RECORDS SUPPLIED START
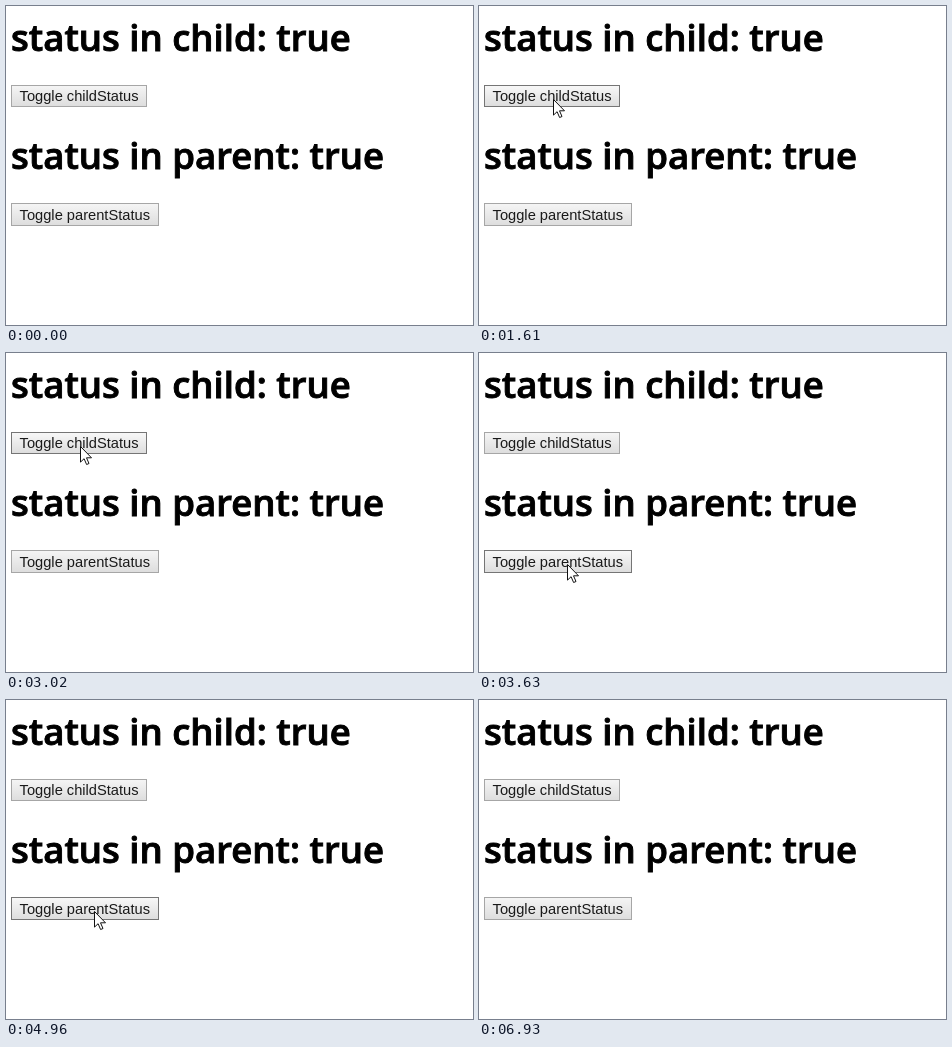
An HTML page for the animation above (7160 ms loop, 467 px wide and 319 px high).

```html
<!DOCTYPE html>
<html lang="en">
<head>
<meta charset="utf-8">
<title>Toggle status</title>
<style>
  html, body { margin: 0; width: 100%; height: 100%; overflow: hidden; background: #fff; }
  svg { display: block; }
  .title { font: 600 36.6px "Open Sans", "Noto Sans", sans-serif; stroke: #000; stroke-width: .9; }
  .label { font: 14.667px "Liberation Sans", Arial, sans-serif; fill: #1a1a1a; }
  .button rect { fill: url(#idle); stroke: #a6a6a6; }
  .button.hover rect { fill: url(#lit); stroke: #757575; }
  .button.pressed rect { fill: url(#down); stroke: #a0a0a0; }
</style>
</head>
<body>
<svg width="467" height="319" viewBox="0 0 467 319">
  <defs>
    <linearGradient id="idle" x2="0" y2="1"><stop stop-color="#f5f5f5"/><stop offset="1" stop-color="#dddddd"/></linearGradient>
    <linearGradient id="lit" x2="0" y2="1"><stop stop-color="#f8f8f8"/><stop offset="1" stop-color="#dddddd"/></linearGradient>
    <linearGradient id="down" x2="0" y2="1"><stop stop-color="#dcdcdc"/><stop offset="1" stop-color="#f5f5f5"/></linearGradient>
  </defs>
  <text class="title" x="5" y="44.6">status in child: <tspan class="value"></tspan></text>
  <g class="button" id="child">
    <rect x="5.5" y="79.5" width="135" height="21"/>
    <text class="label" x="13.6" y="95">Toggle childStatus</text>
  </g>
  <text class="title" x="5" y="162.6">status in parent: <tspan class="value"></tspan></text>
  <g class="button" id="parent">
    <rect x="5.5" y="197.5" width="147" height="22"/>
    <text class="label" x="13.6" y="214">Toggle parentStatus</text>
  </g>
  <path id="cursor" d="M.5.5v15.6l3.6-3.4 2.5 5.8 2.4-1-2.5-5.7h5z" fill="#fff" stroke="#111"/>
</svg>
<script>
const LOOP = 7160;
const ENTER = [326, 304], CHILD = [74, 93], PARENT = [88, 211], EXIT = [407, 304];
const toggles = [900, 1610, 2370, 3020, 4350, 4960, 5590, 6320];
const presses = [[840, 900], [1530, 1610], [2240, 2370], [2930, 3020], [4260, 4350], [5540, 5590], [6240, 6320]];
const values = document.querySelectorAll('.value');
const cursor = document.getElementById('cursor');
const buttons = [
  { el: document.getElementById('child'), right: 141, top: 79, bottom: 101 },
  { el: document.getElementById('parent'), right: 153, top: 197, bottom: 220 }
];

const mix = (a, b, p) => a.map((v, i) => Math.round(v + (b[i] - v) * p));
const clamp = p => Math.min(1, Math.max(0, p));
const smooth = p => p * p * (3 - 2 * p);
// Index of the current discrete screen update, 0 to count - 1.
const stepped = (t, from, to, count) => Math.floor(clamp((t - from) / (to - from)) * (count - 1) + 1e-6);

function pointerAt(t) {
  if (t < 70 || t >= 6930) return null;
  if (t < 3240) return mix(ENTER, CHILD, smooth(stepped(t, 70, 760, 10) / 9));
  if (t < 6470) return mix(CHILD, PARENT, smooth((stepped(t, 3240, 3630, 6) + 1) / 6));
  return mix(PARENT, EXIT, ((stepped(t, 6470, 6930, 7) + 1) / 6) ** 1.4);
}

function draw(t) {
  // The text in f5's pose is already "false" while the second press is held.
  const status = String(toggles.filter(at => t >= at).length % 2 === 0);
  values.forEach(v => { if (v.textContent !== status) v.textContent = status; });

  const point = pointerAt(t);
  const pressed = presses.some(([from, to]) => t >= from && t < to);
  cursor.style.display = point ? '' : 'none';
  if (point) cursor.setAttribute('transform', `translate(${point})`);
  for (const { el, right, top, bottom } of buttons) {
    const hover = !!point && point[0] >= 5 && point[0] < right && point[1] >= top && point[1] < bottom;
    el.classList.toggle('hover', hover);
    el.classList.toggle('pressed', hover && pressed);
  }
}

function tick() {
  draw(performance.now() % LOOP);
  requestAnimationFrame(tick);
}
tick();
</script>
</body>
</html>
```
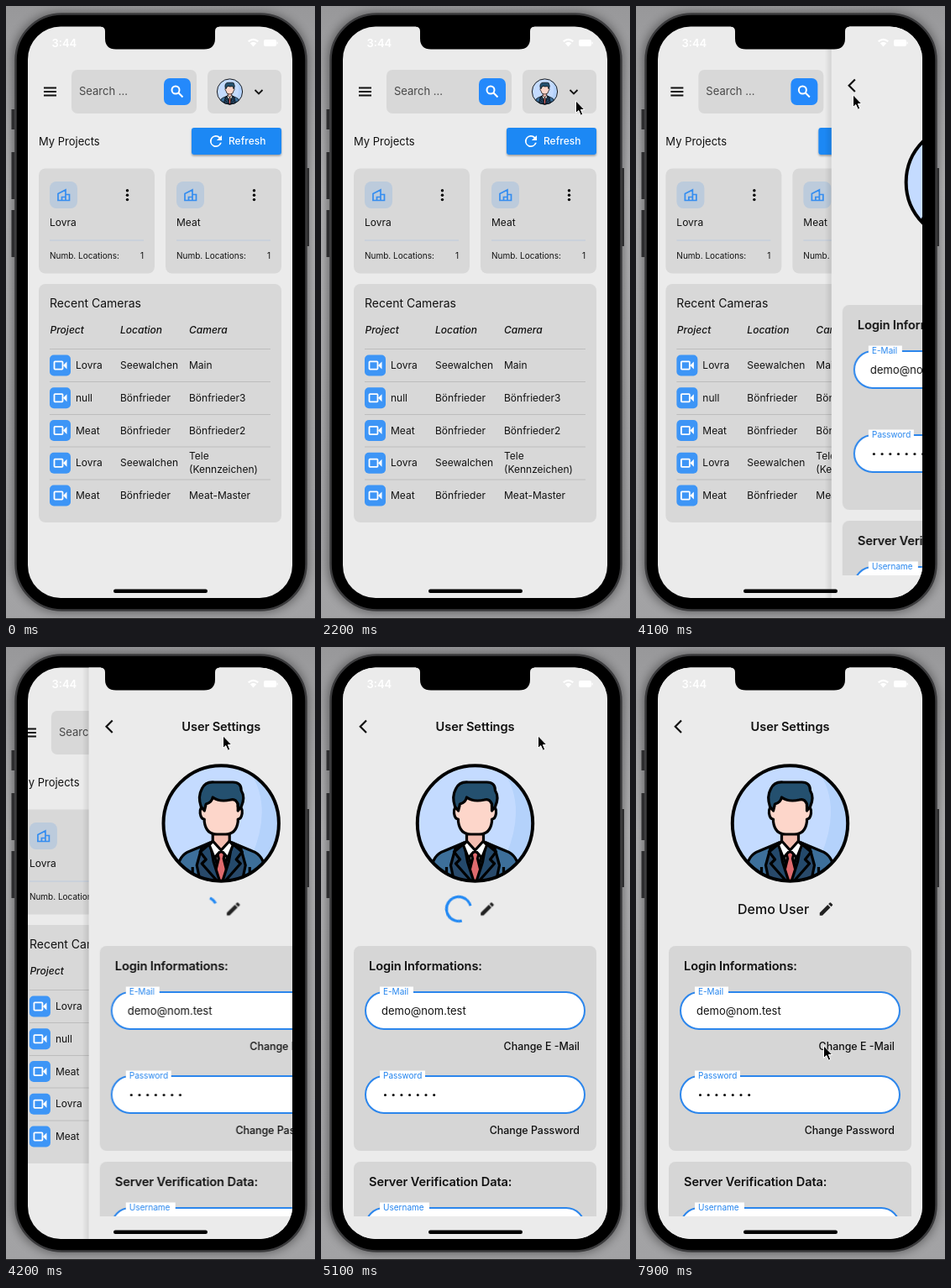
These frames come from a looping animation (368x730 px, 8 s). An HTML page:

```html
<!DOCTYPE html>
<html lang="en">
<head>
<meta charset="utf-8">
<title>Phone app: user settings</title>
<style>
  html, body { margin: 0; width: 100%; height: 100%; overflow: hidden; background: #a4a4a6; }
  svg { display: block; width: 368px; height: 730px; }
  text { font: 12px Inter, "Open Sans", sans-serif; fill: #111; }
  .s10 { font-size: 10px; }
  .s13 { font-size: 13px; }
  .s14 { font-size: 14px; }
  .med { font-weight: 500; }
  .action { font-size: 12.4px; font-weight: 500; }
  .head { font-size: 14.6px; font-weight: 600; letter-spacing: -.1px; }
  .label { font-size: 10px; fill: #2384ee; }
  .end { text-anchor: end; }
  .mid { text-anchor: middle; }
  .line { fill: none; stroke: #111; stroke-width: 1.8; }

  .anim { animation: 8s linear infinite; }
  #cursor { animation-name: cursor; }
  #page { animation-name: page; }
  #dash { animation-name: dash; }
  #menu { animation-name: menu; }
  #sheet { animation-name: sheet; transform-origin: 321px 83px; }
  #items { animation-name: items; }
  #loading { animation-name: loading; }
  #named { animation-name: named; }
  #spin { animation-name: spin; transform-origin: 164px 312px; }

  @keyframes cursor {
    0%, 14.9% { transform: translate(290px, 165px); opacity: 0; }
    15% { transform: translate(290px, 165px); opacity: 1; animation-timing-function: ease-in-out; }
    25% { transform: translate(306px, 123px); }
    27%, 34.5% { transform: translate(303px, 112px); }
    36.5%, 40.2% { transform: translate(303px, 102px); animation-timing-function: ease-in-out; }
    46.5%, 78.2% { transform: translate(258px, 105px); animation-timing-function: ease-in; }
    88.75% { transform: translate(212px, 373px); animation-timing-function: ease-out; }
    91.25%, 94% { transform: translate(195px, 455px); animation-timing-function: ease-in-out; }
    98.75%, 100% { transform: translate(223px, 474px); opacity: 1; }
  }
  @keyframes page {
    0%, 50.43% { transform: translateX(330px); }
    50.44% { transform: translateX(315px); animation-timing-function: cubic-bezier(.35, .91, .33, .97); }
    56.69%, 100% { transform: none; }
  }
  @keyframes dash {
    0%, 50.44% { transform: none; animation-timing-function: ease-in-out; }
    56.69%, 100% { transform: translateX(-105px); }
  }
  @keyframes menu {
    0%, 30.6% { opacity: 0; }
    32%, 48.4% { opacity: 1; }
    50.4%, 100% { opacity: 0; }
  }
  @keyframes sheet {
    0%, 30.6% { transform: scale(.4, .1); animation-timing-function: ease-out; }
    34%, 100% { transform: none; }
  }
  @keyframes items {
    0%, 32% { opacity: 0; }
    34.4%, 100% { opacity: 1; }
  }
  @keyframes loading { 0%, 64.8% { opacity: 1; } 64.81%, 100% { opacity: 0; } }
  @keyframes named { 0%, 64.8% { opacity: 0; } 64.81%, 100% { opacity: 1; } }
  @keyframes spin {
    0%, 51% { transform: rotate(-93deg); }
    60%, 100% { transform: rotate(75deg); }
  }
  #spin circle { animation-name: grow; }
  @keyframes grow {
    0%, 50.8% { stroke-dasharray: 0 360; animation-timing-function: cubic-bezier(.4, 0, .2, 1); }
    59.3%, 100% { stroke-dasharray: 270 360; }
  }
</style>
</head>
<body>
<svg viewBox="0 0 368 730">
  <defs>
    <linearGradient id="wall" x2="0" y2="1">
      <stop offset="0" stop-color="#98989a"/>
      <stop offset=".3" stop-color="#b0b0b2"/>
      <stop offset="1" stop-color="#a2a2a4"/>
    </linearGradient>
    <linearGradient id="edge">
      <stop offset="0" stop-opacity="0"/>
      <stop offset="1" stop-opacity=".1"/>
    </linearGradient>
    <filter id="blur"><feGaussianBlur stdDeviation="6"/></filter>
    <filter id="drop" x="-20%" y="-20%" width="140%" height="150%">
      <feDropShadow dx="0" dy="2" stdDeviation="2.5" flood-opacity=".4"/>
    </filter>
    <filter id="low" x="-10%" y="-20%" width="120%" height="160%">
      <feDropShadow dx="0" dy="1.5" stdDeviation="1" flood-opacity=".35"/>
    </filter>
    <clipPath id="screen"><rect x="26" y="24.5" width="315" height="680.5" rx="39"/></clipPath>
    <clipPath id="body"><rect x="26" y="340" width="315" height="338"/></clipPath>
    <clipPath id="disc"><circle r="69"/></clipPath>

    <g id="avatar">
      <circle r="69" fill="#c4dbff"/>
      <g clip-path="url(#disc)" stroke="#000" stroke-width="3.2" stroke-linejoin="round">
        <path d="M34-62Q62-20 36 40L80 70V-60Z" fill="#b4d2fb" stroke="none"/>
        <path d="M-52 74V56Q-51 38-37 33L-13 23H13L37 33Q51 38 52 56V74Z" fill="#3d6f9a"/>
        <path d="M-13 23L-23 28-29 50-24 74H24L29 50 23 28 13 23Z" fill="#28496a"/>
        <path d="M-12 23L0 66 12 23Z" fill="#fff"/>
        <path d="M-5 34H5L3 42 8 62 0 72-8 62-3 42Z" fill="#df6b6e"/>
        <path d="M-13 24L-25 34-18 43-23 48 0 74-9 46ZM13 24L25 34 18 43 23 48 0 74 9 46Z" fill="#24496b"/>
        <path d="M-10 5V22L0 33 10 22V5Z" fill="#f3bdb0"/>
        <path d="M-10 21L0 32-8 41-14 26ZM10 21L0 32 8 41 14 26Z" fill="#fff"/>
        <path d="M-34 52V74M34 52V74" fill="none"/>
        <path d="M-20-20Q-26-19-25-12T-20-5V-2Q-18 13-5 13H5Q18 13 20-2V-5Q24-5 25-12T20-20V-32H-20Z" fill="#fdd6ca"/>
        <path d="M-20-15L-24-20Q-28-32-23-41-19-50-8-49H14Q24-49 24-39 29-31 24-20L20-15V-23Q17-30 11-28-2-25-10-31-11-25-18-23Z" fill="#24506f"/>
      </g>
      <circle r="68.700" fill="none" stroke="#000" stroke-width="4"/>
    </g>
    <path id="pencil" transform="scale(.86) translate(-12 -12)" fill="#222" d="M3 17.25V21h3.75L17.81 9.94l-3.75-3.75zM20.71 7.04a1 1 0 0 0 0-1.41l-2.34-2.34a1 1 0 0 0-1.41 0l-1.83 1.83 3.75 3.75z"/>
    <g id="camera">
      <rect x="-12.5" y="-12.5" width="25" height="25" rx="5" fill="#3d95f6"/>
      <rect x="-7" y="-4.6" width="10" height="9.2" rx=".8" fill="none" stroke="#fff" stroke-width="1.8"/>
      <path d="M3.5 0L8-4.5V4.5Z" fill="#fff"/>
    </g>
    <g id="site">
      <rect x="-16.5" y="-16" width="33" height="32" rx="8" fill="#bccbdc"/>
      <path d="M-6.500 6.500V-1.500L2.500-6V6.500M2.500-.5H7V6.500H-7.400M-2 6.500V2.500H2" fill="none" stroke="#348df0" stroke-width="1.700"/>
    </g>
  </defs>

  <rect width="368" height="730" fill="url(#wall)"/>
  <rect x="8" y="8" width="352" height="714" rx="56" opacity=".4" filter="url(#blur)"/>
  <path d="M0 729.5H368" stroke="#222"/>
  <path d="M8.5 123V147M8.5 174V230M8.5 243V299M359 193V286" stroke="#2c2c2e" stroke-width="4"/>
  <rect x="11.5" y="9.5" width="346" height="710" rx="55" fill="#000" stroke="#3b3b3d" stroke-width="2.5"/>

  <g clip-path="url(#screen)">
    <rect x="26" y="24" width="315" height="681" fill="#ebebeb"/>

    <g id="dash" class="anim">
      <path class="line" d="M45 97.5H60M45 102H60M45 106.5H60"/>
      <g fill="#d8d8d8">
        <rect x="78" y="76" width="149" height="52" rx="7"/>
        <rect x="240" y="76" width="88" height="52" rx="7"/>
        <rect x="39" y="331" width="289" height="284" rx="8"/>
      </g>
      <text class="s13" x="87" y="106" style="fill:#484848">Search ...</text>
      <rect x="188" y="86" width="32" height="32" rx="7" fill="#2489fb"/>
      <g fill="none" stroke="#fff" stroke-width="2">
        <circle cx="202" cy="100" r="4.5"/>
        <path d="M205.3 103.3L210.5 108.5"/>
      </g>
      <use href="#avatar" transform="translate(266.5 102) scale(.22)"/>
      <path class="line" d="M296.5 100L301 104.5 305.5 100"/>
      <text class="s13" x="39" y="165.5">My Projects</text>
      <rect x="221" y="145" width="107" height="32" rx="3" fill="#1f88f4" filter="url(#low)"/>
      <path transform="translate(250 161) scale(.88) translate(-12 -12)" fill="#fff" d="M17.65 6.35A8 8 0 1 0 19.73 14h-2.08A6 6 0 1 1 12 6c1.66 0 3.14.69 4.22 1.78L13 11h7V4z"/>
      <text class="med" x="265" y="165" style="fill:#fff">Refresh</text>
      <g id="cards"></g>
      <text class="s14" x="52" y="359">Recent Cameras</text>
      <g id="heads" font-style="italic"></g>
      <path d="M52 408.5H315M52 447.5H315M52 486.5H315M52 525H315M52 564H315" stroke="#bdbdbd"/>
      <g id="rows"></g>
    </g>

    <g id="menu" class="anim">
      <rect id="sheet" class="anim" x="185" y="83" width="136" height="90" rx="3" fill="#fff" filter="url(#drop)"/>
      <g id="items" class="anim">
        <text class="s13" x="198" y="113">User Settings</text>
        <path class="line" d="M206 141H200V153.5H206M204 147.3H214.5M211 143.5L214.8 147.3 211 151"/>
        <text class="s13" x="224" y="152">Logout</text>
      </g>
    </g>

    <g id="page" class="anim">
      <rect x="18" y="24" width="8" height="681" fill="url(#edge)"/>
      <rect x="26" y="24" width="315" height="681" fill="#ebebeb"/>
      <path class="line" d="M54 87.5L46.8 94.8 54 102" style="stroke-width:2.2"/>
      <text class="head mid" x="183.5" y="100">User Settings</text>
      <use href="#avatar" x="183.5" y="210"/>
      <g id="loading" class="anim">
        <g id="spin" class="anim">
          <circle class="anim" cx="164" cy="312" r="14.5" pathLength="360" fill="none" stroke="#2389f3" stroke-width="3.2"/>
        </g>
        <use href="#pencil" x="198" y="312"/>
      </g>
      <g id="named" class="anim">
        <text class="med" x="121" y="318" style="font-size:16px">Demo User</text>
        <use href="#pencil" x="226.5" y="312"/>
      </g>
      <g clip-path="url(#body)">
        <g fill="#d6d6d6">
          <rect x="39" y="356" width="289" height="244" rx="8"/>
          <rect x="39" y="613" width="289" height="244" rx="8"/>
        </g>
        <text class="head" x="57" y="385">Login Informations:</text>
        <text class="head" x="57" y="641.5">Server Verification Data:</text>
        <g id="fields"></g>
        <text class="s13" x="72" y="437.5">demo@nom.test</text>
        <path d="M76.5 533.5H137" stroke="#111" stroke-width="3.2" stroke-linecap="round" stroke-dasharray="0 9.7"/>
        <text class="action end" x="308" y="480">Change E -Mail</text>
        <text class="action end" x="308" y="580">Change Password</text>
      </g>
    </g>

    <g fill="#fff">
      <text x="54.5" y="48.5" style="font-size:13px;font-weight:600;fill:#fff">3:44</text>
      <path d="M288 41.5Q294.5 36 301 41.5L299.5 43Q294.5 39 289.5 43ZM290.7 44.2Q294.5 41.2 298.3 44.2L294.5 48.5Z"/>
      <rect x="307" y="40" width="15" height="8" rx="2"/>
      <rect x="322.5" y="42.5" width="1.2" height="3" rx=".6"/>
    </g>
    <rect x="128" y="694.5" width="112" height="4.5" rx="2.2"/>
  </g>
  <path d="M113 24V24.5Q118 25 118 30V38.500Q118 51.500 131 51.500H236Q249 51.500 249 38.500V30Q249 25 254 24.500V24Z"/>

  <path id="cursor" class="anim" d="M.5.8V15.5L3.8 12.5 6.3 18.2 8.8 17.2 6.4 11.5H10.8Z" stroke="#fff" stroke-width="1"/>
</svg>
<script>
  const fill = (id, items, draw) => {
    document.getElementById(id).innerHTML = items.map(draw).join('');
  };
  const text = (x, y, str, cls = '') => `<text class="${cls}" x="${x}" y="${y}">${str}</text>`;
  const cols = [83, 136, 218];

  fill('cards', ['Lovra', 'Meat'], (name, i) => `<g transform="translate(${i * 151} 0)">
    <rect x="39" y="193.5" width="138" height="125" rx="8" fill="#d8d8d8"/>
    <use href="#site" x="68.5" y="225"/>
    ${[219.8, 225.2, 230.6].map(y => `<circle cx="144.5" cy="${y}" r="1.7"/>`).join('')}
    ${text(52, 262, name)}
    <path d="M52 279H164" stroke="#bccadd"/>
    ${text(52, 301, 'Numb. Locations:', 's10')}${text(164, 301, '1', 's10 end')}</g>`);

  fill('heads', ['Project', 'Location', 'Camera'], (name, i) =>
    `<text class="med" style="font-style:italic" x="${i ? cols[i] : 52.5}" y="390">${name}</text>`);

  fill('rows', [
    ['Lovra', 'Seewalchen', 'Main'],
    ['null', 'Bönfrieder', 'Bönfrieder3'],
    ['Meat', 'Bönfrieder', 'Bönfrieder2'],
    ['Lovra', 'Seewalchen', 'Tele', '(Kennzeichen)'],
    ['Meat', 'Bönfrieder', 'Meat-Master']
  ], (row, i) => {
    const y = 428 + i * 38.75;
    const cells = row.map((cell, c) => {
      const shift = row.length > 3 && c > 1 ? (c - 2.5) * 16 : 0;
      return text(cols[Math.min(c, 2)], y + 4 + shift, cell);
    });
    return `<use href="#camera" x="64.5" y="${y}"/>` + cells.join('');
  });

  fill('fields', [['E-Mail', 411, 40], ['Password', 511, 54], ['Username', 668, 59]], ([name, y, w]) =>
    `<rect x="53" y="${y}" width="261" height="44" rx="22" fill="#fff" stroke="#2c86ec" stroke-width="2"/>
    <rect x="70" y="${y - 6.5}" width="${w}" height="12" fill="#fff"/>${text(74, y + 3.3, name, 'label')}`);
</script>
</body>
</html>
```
RECORDS SUPPLIED END
● **WHAT THE EXERCISE ASKS**
Scan the entries for lines holding the string "page", then copy every one of them.

● **TASK RESPONSE**
An HTML page for the animation above (7160 ms loop, 467 px wide and 319 px high).
These frames come from a looping animation (368x730 px, 8 s). An HTML page:
  #page { animation-name: page; }
  @keyframes page {
    <g id="page" class="anim">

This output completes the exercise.